**LISTED ENTRIES**
= = = = =

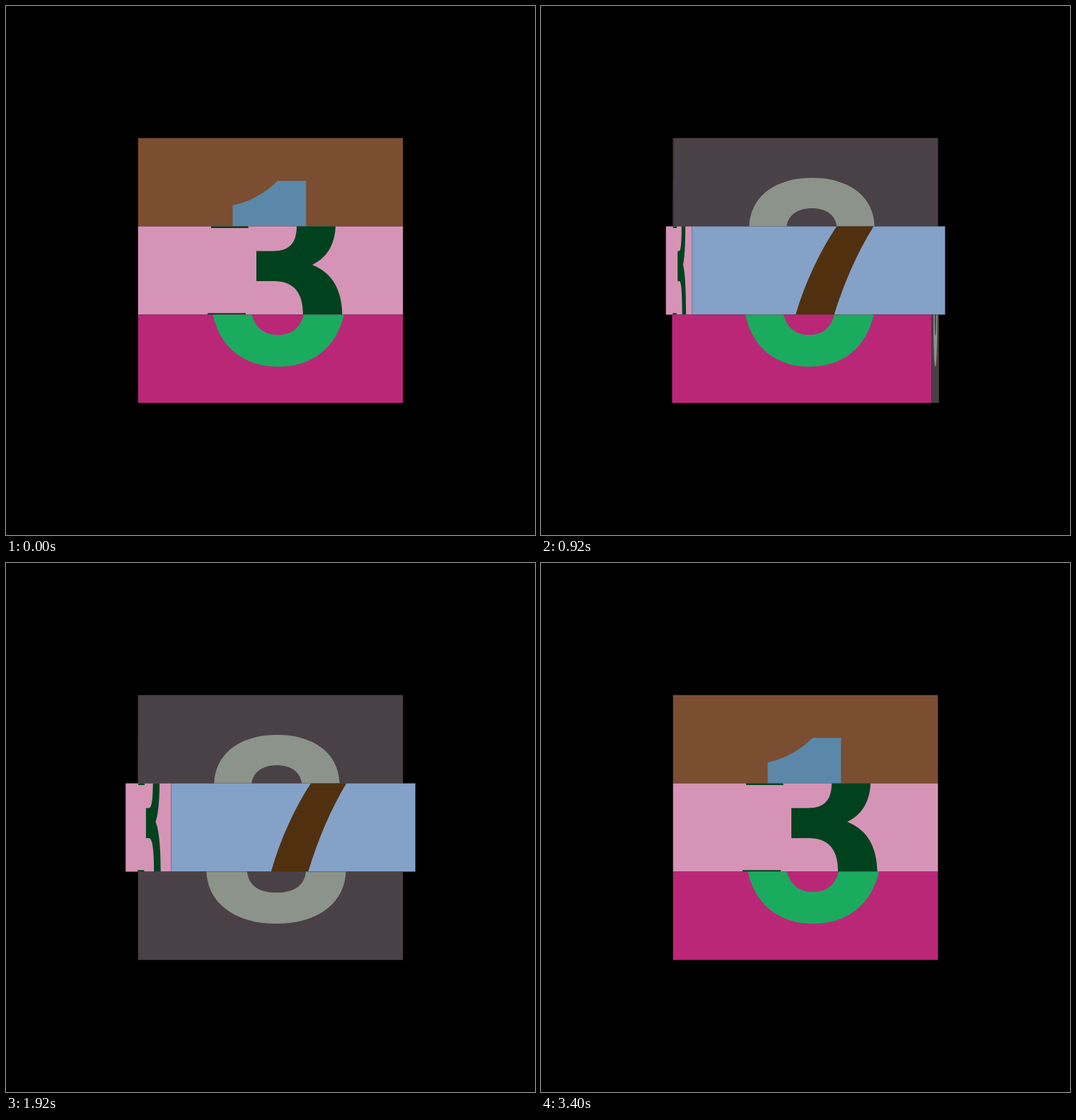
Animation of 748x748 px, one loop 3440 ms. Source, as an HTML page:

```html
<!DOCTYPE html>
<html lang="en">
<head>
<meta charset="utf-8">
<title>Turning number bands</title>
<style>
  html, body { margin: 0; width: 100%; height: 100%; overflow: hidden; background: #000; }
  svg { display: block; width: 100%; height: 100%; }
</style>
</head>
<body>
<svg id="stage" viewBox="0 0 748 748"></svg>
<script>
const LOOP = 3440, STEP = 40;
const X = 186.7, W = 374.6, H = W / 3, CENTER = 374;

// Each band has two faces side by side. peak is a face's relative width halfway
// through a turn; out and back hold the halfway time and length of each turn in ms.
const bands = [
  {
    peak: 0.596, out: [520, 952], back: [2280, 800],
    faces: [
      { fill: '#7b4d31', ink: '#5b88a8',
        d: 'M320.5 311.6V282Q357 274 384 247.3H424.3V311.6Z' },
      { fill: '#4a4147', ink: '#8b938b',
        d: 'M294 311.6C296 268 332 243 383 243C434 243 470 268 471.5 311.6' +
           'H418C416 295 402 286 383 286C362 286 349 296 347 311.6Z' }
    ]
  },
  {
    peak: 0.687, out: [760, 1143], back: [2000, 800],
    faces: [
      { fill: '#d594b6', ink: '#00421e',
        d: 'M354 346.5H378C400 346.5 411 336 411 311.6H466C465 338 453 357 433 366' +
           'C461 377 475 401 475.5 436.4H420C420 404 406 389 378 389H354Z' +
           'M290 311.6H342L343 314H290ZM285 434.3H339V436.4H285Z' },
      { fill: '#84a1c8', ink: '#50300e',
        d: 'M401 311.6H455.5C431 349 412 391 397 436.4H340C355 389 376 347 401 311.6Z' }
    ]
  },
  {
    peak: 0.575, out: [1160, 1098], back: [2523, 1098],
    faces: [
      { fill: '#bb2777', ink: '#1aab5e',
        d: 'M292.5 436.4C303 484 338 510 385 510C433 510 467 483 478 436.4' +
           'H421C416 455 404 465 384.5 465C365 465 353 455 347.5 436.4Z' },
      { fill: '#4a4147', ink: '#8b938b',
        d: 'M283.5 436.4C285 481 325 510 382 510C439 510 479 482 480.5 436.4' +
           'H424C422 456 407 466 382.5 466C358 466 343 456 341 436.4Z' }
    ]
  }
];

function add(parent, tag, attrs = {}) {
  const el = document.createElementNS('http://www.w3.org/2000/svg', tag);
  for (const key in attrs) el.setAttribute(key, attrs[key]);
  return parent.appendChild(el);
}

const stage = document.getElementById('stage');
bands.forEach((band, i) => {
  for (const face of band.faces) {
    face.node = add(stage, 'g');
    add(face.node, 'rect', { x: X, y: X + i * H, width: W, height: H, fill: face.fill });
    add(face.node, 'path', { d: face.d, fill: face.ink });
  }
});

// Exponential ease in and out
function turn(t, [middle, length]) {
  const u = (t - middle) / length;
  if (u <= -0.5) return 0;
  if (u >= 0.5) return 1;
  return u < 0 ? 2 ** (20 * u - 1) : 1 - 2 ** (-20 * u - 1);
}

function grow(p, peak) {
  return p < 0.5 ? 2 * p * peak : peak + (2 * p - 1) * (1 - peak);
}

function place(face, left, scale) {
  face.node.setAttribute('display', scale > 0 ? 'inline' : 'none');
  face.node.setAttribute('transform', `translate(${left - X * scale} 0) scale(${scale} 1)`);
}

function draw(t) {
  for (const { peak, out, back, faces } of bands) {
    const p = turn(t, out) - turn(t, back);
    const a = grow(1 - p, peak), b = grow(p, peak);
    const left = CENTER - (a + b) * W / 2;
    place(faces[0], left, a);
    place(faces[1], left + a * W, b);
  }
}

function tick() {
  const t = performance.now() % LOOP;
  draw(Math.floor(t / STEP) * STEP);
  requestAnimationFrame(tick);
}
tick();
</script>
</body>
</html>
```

= = = = =

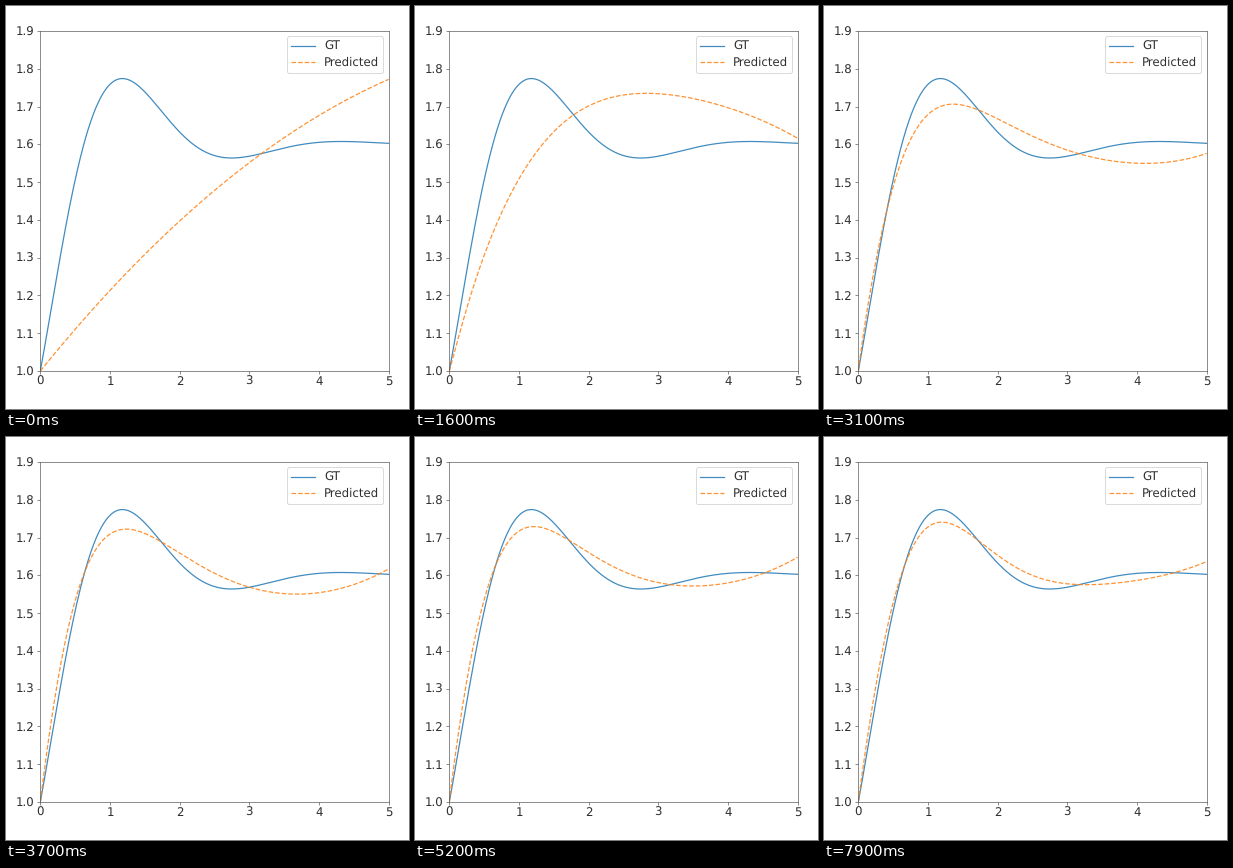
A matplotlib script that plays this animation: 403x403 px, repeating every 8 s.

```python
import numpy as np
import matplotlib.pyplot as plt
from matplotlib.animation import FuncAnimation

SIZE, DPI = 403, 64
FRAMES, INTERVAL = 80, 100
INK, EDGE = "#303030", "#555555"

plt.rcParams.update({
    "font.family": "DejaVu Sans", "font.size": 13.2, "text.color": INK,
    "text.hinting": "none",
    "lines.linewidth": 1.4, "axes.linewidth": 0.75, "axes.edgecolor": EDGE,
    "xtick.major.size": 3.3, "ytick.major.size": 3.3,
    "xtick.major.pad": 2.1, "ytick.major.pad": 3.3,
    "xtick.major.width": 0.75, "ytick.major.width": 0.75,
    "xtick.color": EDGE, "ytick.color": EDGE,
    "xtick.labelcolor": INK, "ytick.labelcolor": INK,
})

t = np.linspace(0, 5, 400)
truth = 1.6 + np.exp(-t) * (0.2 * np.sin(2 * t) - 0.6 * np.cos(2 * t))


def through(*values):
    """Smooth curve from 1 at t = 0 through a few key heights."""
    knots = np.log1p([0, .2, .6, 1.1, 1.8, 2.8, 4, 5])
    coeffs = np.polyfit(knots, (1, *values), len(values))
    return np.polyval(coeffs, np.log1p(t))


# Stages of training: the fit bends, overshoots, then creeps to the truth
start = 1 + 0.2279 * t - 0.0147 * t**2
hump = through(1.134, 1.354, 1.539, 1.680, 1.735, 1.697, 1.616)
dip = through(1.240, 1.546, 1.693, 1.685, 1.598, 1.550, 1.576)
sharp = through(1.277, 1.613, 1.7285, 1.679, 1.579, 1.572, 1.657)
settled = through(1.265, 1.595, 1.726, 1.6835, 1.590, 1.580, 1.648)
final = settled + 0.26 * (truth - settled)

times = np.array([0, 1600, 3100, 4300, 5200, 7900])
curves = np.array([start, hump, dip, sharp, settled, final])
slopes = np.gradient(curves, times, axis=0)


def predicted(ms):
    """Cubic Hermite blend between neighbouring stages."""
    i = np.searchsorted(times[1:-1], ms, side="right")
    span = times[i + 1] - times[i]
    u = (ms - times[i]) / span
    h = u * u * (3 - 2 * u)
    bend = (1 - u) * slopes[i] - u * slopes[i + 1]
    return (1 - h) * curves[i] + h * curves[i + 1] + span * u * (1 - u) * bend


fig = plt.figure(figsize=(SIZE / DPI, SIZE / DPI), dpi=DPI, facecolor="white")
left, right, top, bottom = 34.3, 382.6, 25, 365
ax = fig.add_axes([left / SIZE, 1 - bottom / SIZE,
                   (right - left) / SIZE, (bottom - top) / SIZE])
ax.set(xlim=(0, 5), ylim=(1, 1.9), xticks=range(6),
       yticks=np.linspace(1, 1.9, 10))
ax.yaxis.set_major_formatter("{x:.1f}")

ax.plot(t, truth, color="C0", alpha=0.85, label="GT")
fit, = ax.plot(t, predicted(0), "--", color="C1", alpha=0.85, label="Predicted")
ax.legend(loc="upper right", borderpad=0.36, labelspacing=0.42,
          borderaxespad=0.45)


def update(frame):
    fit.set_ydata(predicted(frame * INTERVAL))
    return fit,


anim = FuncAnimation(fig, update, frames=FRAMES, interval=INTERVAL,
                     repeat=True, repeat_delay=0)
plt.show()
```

= = = = =

Only lines holding the string "times" are wanted; gather each one from the entries above.

times = np.array([0, 1600, 3100, 4300, 5200, 7900])
slopes = np.gradient(curves, times, axis=0)
    i = np.searchsorted(times[1:-1], ms, side="right")
    span = times[i + 1] - times[i]
    u = (ms - times[i]) / span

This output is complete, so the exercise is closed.